Why do sociologists study religion? For centuries, humankind has sought to understand and explain the “meaning of life.” Many philosophers believe this contemplation and the desire to understand our place in the universe are what differentiate humankind from other species. Religion, in one form or another, has been found in all human societies since human societies first appeared. Archaeological digs have revealed ritual objects, ceremonial burial sites, and other religious artifacts. Social conflict and even wars often result from religious disputes. To understand a culture, sociologists must study its religion.
What is religion? Pioneer sociologist Emile Durkheim described it with the ethereal statement that it consists of “things that surpass the limits of our knowledge” (1915). He went on to elaborate: Religion is “a unified system of beliefs and practices relative to sacred things, that is to say set apart and forbidden, beliefs and practices which unite into one single moral community, called a church, all those who adhere to them” (1915). Some people associate religion with places of worship (a synagogue or church), others with a practice (confession or meditation), and still others with a concept that guides their daily lives (like dharma or sin). All of these people can agree that religion is a system of beliefs, values, and practices concerning what a person holds sacred or considers to be spiritually significant.

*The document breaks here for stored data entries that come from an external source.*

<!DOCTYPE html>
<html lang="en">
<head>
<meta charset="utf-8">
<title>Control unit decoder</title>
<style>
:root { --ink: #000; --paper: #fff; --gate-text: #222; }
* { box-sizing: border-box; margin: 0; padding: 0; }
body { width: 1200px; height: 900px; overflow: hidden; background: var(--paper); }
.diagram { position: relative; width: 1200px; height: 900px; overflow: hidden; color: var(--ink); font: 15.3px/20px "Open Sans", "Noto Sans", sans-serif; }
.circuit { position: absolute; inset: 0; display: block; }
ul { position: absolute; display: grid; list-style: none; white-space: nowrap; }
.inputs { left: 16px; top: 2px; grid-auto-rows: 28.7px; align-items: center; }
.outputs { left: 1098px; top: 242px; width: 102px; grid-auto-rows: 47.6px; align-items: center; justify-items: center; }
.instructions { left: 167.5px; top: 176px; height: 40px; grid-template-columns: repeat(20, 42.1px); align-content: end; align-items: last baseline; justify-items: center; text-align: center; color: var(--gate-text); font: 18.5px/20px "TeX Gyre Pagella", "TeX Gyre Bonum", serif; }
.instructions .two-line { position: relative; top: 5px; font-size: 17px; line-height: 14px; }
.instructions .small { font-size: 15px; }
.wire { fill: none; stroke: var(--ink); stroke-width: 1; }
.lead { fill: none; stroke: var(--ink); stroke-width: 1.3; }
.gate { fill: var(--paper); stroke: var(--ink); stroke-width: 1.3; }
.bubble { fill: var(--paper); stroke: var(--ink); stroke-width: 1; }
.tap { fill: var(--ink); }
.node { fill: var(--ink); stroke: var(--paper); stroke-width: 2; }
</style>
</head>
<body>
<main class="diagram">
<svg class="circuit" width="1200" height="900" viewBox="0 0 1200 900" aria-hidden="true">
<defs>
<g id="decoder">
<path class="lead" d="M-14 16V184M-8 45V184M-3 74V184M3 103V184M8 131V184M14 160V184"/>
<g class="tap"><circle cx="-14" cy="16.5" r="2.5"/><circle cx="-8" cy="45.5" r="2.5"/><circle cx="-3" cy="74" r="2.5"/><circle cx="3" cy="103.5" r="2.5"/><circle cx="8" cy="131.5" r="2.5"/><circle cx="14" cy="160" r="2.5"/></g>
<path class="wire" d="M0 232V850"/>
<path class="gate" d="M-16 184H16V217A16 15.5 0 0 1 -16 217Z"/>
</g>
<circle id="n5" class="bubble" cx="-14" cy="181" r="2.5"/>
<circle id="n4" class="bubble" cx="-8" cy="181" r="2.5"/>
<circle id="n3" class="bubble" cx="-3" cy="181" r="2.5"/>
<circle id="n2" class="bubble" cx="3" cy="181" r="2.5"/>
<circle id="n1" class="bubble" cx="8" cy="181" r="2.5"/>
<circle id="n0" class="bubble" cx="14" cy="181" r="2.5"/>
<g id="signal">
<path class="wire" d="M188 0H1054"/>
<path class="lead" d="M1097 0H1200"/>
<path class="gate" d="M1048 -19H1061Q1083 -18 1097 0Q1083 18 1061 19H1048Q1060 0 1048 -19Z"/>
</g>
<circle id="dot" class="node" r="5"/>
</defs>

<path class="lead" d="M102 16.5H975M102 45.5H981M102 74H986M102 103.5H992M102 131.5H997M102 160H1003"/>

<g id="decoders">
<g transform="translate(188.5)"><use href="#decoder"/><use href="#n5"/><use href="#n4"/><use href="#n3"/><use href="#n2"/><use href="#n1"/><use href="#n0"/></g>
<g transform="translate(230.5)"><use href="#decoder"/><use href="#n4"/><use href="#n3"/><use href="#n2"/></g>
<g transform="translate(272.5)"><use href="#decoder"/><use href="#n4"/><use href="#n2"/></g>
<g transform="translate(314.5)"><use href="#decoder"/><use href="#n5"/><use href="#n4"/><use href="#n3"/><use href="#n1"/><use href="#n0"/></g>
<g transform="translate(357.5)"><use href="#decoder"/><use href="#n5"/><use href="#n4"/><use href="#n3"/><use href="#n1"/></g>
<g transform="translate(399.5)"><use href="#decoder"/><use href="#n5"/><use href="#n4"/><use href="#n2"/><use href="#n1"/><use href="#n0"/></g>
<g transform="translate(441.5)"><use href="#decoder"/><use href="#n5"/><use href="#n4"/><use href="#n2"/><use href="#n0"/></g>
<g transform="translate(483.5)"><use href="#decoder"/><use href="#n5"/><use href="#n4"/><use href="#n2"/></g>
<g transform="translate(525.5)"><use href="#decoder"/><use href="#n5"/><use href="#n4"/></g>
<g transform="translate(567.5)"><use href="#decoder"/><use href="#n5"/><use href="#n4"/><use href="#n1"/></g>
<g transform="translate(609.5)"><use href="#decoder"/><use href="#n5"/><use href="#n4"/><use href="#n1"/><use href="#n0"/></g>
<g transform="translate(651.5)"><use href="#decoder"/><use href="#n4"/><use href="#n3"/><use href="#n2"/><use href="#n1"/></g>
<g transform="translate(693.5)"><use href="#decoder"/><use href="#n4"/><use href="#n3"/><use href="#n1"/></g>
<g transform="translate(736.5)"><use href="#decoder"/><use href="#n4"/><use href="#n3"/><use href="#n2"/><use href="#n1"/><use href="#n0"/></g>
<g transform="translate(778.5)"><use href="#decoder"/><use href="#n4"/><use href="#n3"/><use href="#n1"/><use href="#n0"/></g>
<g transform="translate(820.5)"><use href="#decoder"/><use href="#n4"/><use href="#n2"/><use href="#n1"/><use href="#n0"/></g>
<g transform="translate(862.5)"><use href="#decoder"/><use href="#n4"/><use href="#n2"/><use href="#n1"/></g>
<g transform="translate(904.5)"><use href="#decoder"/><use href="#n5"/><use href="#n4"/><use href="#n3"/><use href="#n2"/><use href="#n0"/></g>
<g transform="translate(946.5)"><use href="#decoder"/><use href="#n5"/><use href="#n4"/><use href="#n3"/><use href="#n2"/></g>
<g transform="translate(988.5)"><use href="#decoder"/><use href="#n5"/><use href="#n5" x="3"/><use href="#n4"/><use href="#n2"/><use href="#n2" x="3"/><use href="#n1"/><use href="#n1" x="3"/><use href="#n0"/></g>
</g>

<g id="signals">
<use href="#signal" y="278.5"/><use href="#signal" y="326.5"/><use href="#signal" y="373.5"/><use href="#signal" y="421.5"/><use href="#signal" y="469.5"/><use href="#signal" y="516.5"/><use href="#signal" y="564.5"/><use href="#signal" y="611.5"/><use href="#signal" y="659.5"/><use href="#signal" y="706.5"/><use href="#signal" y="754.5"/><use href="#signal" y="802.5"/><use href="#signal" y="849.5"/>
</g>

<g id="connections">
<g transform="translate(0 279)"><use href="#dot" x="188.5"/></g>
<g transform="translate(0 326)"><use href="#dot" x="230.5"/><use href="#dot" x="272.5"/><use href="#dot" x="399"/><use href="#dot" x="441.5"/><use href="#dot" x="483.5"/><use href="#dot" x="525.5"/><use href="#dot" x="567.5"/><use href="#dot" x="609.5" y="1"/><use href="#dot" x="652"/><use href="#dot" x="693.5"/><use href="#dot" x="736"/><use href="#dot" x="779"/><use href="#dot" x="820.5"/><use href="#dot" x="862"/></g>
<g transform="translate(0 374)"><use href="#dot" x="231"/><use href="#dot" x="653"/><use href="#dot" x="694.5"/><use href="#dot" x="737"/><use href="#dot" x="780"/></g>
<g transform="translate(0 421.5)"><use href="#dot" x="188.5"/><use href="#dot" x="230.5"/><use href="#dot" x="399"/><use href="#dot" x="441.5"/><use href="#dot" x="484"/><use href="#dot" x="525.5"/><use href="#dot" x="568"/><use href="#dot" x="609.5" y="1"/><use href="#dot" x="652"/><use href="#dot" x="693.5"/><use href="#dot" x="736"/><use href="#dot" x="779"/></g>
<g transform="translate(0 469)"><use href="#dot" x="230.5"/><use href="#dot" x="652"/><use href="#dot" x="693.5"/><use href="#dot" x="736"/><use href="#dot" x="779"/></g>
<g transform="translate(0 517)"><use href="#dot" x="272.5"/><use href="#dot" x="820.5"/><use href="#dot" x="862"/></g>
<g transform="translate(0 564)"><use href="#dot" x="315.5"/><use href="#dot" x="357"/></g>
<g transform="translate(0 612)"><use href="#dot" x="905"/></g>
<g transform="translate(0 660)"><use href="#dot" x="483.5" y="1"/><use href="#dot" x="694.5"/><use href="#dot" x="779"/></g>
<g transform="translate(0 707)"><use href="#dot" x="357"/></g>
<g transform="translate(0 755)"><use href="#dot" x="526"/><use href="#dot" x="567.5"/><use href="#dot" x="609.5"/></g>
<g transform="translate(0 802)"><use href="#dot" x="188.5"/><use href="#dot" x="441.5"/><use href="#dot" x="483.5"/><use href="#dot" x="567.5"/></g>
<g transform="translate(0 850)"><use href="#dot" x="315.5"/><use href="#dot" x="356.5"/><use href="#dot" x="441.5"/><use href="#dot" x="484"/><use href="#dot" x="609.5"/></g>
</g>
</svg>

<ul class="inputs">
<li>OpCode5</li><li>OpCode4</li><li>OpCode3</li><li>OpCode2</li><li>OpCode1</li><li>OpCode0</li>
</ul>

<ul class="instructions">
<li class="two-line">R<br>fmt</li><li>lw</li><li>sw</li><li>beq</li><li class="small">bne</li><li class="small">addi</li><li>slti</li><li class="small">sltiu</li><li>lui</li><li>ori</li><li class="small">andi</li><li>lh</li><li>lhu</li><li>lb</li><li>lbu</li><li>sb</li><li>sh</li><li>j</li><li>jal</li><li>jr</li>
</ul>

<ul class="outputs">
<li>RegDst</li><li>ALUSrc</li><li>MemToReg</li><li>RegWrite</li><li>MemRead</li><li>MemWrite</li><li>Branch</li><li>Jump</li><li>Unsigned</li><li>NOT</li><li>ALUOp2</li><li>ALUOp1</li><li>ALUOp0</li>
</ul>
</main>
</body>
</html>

Religion can also serve as a filter for examining other issues in society and other components of a culture. For example, after the terrorist attacks of September 11, 2001, it became important for teachers, church leaders, and the media to educate Americans about Islam to prevent stereotyping and to promote religious tolerance. Sociological tools and methods, such as surveys, polls, interviews, and analysis of historical data, can be applied to the study of religion in a culture to help us better understand the role religion plays in people’s lives and the way it influences society.